Agricultural output in 2022/23 was twice as much as in 1993/94, providing an indication of just how much the sector has grown, irrespective of the divergent views on the efficacy of government policies, said Wandile Sihlobo, the chief economist at the Agricultural Business Chamber of South Africa.
He said this expansion had not only been driven by a few sub-sectors – livestock, horticulture and field crops had all seen strong growth. Some crops, most notably wheat and sorghum, had declined, but this had to do with changes in agroecological conditions and falling demand, not government policies.
The higher production had been underpinned mainly by new production technologies, better farming skills, growing demand (locally and globally), and progressive trade policy. The private sector had played a major role in this progress, said Sihlobo.
South Africa was the 32nd world’s largest agricultural exporter in 2022 – the only African country in the top 40 world’s largest agricultural exporters in value terms, according to data from Trade Map.
This was made possible by a range of trading agreements that the government had secured over the past decades, with the most important being with the African continent, Europe, the Americas and some Asian countries.
The African continent and Europe now accounted for about two-thirds of South Africa’s agricultural exports. Asia was also an important market.
“The agricultural sub-sectors that have primarily enjoyed these signs of progress in exports are horticulture (and wine) and grains. Broadly, South Africa now exports roughly half its agricultural products in value terms,” said Sihlobo.
In 2022, South Africa's agricultural exports reached a record $12.8 billion (R239bn).
South Africa was ranked 59 out of 113 countries in the Global Food Security Index, the most food secure in sub-Saharan Africa.
“I recognise boasting about this ranking when millions of South Africans go to bed hungry may ring hollow… However, it is essential to note the lack of access to food that most South Africans face is due to the income poverty challenge rather than lack of availability due to low agricultural output, as is the case elsewhere in other parts of Africa.” he said.

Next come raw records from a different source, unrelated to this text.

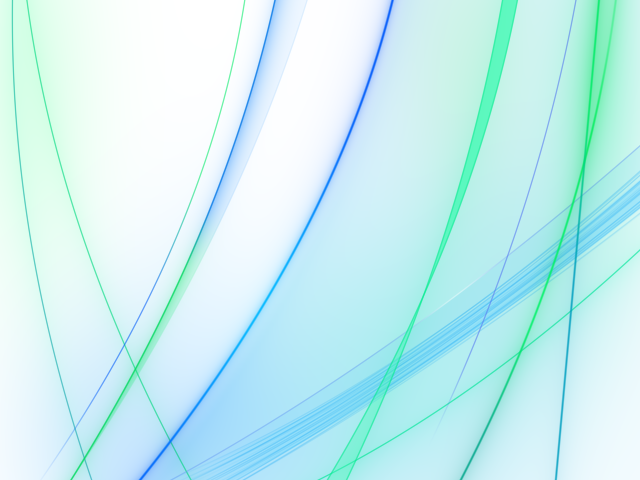
Give the GLSL for this background, as a WebGL 2 fragment shader.

```glsl
#version 300 es
precision highp float;
// Fine blue and green light arcs sweeping over a pale aqua and white backdrop.
uniform vec2 u_resolution;
out vec4 fragColor;

vec2 p;     // position, in canvas heights
float px;   // size of one pixel in the same unit
vec3 col;

// Parabola through k.x, k.y, k.z at t = 0, 0.5, 1, and its slope
float arc(vec3 k, float t) {
  return k.x * (1.0 - t) * (1.0 - 2.0 * t) + 4.0 * k.y * t * (1.0 - t) + k.z * t * (2.0 * t - 1.0);
}
float arcSlope(vec3 k, float t) {
  return k.x * (4.0 * t - 3.0) + k.y * (4.0 - 8.0 * t) + k.z * (4.0 * t - 1.0);
}

// Signed distance to a steep arc (positive to its right)
float steep(vec3 k) {
  float s = arcSlope(k, p.y);
  return (p.x - arc(k, p.y)) * inversesqrt(1.0 + s * s);
}

// Signed distance to a shallow arc (positive above it)
float shallow(vec3 k) {
  float t = (p.x - 0.4) / 0.933;
  float s = arcSlope(k, t) / 0.933;
  return (p.y - arc(k, t)) * inversesqrt(1.0 + s * s);
}

void tint(vec3 c, float amount) { col *= 1.0 - (1.0 - c) * amount; }

void blob(vec2 centre, vec2 size, vec3 c, float amount) {
  vec2 d = (p - centre) / size;
  tint(c, amount * exp(-dot(d, d)));
}

void stroke(float d, float halfWidth, vec3 c, float alpha) {
  float cover = 1.0 - smoothstep(max(halfWidth - px, 0.0), halfWidth + px, abs(d));
  col = mix(col, c, cover * alpha);
}

void glow(float d, float reach, vec3 c, float amount) { tint(c, amount * exp(-abs(d) / reach)); }

// Soft-edged mask of the space between two signed distances
float between(float a, float b) {
  return smoothstep(-px, px, max(min(a, -b), min(-a, b)));
}

void main() {
  p = gl_FragCoord.xy / u_resolution.y;
  px = 1.0 / u_resolution.y;
  col = vec3(1.0);
  vec3 green = vec3(0.0, 0.92, 0.4), teal = vec3(0.0, 0.72, 0.6);
  vec3 blue = vec3(0.0, 0.35, 0.98), cyan = vec3(0.0, 0.72, 1.0);

  // Backdrop: left side
  blob(vec2(0.06, 0.82), vec2(0.15, 0.42), vec3(0.89, 1.0, 0.93), 1.0);
  blob(vec2(0.24, 0.08), vec2(0.2, 0.28), vec3(0.82, 0.92, 1.0), 1.0);
  blob(vec2(0.42, 0.32), vec2(0.16, 0.3), vec3(0.92, 0.97, 1.0), 0.8);

  // Backdrop: the sheet to the right of the main arc
  float mainArc = steep(vec3(0.292, 0.625, 0.818));
  float sheet = smoothstep(-0.02, 0.04, mainArc);
  vec3 outside = col;
  tint(vec3(0.89, 0.955, 0.995), 1.0 - 0.6 * smoothstep(0.95, 1.3, p.x - 0.25 * p.y));
  blob(vec2(0.5, 0.08), vec2(0.25, 0.22), vec3(0.84, 0.95, 1.0), 1.0);
  blob(vec2(0.82, 0.25), vec2(0.3, 0.3), vec3(0.81, 0.98, 0.96), 1.0);
  blob(vec2(0.97, 0.88), vec2(0.15, 0.32), vec3(0.92, 1.0, 0.92), 1.0);
  blob(vec2(1.1, 0.45), vec2(0.2, 0.26), vec3(0.88, 0.98, 0.97), 1.0);
  blob(vec2(1.25, 0.8), vec2(0.11, 0.34), vec3(0.81, 1.0, 0.91), 1.0);
  col = mix(outside, col, sheet);

  // Left arcs
  float d = steep(vec3(0.191, 0.064, 0.026));
  glow(d, 0.03, vec3(0.6, 1.0, 0.85), 0.18);
  stroke(d, 0.0006, mix(vec3(0.1, 0.65, 0.7), teal, p.y), 0.62);
  d = steep(vec3(0.398, 0.175, 0.056));
  glow(d, 0.03, vec3(0.6, 1.0, 0.8), 0.2);
  stroke(d, 0.0006, vec3(0.0, 0.85, 0.5), 0.62);
  d = steep(vec3(0.085, 0.365, 0.51));
  stroke(d, 0.0006, mix(blue, green, smoothstep(0.35, 0.65, p.y)), 0.58 * smoothstep(-0.05, 0.25, p.y));

  // Tapered veil hanging from the blue and green arc
  d = steep(vec3(0.148, 0.411, 0.573));
  float veilEdge = steep(vec3(0.148, 0.44, 0.64));
  vec3 veil = mix(green, vec3(0.0, 0.5, 0.98), smoothstep(0.42, 0.58, p.y));
  col = mix(col, veil, between(d, veilEdge) * (0.05 + 0.26 * exp(-abs(d) / 0.02)));
  glow(d, 0.016, veil, 0.16);
  stroke(d, 0.001, veil * 0.92, 0.8);
  stroke(veilEdge, 0.0006, veil, 0.1);

  // Main arc
  vec3 mainHue = mix(blue, cyan, exp(-pow((p.y - 0.36) / 0.25, 2.0)));
  glow(mainArc, 0.04, mainHue, 0.13);
  glow(mainArc, 0.009, mainHue, 0.28);
  stroke(mainArc, 0.0022, mainHue, 0.92);

  // Bundle of fine blue fibres
  float upper = shallow(vec3(0.015, 0.274, 0.625)), lower = shallow(vec3(-0.05, 0.226, 0.565));
  float veilTop = shallow(vec3(0.024, 0.323, 0.696));
  float fade = smoothstep(0.35, 0.65, p.x);
  col = mix(col, vec3(0.48, 0.85, 0.99), between(upper, lower) * 0.55 * fade);
  tint(vec3(0.83, 0.95, 1.0), between(veilTop, upper) * 0.45 * fade);
  for (int i = 0; i < 18; i++) {
    float f = float(i) / 17.0, wave = sin(float(i) * 2.4);
    vec3 k = mix(vec3(0.02, 0.278, 0.64), vec3(-0.06, 0.22, 0.555), f) + vec3(-0.008, 0.003, 0.012) * wave;
    stroke(shallow(k), 0.0006, vec3(0.1, 0.66, 0.96), (0.19 + 0.13 * wave) * smoothstep(0.3, 0.55, p.x));
  }
  vec3 crest = mix(vec3(0.4, 0.6, 0.95), vec3(1.0), exp(-pow((p.x - 0.95) / 0.09, 2.0)));
  stroke(veilTop, 0.0006, crest, 0.45);
  d = shallow(vec3(-0.11, 0.115, 0.479));
  glow(d, 0.025, vec3(0.5, 1.0, 0.85), 0.2);
  stroke(d, 0.0006, vec3(0.0, 0.9, 0.6), 0.65);

  // Crossing green ribbon
  float ribbonA = steep(vec3(0.722, 0.922, 1.047)), ribbonB = steep(vec3(0.682, 0.931, 1.078));
  glow(ribbonA, 0.04, vec3(0.4, 1.0, 0.75), 0.2);
  col = mix(col, vec3(0.24, 0.98, 0.7), between(ribbonA, ribbonB) * mix(0.35, 0.75, smoothstep(0.1, 0.6, p.y)));
  stroke(ribbonA, 0.0008, vec3(0.0, 0.92, 0.55), 0.6);
  stroke(ribbonB, 0.0008, vec3(0.0, 0.92, 0.55), 0.6);

  // Violet thread
  stroke(steep(vec3(0.859, 1.069, 1.2)), 0.0006, vec3(0.35, 0.48, 0.95), 0.6 * smoothstep(0.06, 0.3, p.y));

  // Right pair of arcs
  d = steep(vec3(0.96, 1.17, 1.283));
  vec3 hue = mix(teal * 0.9, vec3(0.0, 0.95, 0.4), smoothstep(0.05, 0.35, p.y));
  glow(d, 0.022, hue, 0.22);
  stroke(d, 0.002, hue, 0.85 - 0.5 * smoothstep(0.7, 0.95, p.y));
  d = steep(vec3(1.158, 1.203, 1.248));
  hue = mix(vec3(0.0, 0.62, 0.75), vec3(0.0, 0.92, 0.4), smoothstep(0.4, 0.8, p.y));
  glow(d, 0.024, hue, 0.1 + 0.3 * smoothstep(0.5, 0.9, p.y));
  stroke(d, 0.0018, hue, 0.85);

  fragColor = vec4(clamp(col, 0.0, 1.0), 1.0);
}
```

The Global Food Security Index balanced four elements (affordability and availability, as well as quality and safety) to arrive at a rating, and covered matters at a broad national level.
In this regard, South Africa produced enough food to fill supermarket shelves with high-quality products, but still had a long way to go to address household food insecurity, as many households could not afford the food that was available in a way that met their nutritional demands, he said.

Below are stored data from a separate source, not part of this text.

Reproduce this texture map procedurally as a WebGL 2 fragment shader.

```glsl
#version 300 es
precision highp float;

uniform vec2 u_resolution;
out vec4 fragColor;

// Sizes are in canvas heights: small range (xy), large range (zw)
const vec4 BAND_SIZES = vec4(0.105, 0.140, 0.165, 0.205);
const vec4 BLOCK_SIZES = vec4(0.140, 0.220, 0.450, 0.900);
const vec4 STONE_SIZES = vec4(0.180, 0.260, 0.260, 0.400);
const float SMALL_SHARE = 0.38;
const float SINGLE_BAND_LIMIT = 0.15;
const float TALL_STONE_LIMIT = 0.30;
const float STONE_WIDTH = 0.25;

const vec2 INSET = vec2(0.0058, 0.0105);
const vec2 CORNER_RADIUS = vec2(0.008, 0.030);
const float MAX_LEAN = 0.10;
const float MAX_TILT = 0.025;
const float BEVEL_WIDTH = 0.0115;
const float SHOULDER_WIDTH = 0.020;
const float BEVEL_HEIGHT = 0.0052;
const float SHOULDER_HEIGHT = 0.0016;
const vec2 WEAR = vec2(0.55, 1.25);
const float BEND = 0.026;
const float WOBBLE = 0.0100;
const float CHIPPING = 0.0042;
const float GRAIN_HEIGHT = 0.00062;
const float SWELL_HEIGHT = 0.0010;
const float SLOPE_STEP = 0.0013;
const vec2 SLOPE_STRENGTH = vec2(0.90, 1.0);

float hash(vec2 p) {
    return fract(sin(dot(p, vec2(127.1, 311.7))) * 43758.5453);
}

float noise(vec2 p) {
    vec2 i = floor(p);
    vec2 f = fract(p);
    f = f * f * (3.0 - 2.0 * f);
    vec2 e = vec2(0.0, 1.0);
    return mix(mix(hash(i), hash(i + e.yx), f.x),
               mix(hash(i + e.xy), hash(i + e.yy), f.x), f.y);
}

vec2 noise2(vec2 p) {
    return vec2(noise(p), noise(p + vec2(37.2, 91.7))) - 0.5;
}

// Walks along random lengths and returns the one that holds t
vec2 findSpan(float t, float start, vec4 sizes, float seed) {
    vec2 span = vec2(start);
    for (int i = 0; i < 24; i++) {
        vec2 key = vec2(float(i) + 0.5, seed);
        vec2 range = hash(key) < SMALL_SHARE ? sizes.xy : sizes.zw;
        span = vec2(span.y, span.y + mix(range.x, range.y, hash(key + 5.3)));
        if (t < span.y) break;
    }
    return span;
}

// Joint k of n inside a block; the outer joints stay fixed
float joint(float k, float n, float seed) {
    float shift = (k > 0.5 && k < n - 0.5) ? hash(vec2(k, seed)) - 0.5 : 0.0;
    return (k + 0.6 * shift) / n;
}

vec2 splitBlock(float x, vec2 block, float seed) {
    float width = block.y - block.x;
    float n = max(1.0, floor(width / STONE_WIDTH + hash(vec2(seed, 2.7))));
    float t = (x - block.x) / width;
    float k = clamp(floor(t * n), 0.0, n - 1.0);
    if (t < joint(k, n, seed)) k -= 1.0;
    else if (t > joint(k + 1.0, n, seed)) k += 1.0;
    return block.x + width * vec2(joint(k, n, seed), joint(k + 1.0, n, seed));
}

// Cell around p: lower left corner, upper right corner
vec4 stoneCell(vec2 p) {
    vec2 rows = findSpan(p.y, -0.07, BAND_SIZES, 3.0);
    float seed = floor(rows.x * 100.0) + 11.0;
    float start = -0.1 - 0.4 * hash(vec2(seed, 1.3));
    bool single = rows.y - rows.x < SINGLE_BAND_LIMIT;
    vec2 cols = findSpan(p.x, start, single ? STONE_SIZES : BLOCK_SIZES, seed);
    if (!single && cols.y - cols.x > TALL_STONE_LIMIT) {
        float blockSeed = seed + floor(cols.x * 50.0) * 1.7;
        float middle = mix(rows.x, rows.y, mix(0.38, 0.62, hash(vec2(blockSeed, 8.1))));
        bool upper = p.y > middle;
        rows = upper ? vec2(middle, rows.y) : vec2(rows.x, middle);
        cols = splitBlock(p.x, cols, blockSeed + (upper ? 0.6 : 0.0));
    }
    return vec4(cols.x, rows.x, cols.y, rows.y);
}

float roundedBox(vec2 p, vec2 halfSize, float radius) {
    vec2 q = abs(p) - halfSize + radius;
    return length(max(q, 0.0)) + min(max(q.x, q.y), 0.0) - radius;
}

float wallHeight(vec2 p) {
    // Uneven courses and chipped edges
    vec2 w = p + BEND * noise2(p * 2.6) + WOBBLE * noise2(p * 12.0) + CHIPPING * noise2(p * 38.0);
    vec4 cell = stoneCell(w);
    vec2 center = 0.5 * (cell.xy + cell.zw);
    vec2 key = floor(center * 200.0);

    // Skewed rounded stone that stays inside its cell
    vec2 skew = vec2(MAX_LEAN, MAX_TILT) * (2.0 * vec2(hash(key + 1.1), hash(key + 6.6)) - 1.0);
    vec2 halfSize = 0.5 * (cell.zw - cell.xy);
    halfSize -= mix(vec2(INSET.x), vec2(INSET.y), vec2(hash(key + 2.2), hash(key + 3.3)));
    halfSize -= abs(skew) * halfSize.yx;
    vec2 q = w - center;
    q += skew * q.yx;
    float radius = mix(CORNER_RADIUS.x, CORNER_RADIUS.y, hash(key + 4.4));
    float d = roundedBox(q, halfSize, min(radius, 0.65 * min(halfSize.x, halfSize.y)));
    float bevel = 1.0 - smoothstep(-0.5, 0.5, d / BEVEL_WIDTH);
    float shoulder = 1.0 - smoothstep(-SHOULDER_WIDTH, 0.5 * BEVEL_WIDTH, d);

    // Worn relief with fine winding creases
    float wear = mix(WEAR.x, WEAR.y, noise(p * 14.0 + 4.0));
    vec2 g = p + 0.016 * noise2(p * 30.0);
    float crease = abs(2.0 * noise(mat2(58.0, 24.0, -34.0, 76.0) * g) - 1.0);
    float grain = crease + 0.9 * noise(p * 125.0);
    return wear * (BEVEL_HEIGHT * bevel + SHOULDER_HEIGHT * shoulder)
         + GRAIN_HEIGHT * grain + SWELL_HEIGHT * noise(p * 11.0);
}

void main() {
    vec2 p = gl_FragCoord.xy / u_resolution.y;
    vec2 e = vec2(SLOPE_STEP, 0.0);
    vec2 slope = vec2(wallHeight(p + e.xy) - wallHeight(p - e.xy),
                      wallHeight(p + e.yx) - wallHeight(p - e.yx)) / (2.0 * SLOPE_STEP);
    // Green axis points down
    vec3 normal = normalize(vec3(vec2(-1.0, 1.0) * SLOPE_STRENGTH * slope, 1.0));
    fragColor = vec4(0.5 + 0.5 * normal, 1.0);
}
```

He said the gains in agricultural production had also not been equitably distributed across the industry, with growth mainly restricted to organised commercial agriculture.
He said South Africa was a country of “two agricultures” – a subsistence, primarily non-commercial and black farming segment and the mainly commercial, white farmers.
The private sector had also not provided many successful partnership programmes to foster the inclusion of black farmers in commercial production at scale, he said.
“It is no surprise institutions such as the National Agricultural Marketing Council estimate that black farmers account for less than 10%, on average, of commercial agricultural production,” he said.
However, there was anecdotal evidence pointing to a rise of black farmers in some parts of South Africa, such as in field crops, horticulture and livestock in provinces such as Free State, Western Cape, Eastern Cape and other regions.
Employment in agriculture remained robust. There were about 922 000 people employed in South Africa’s agriculture industry in 1994, according to Statistics SA, and in the third quarter of 2023, there were about 956 000 people working in primary agriculture.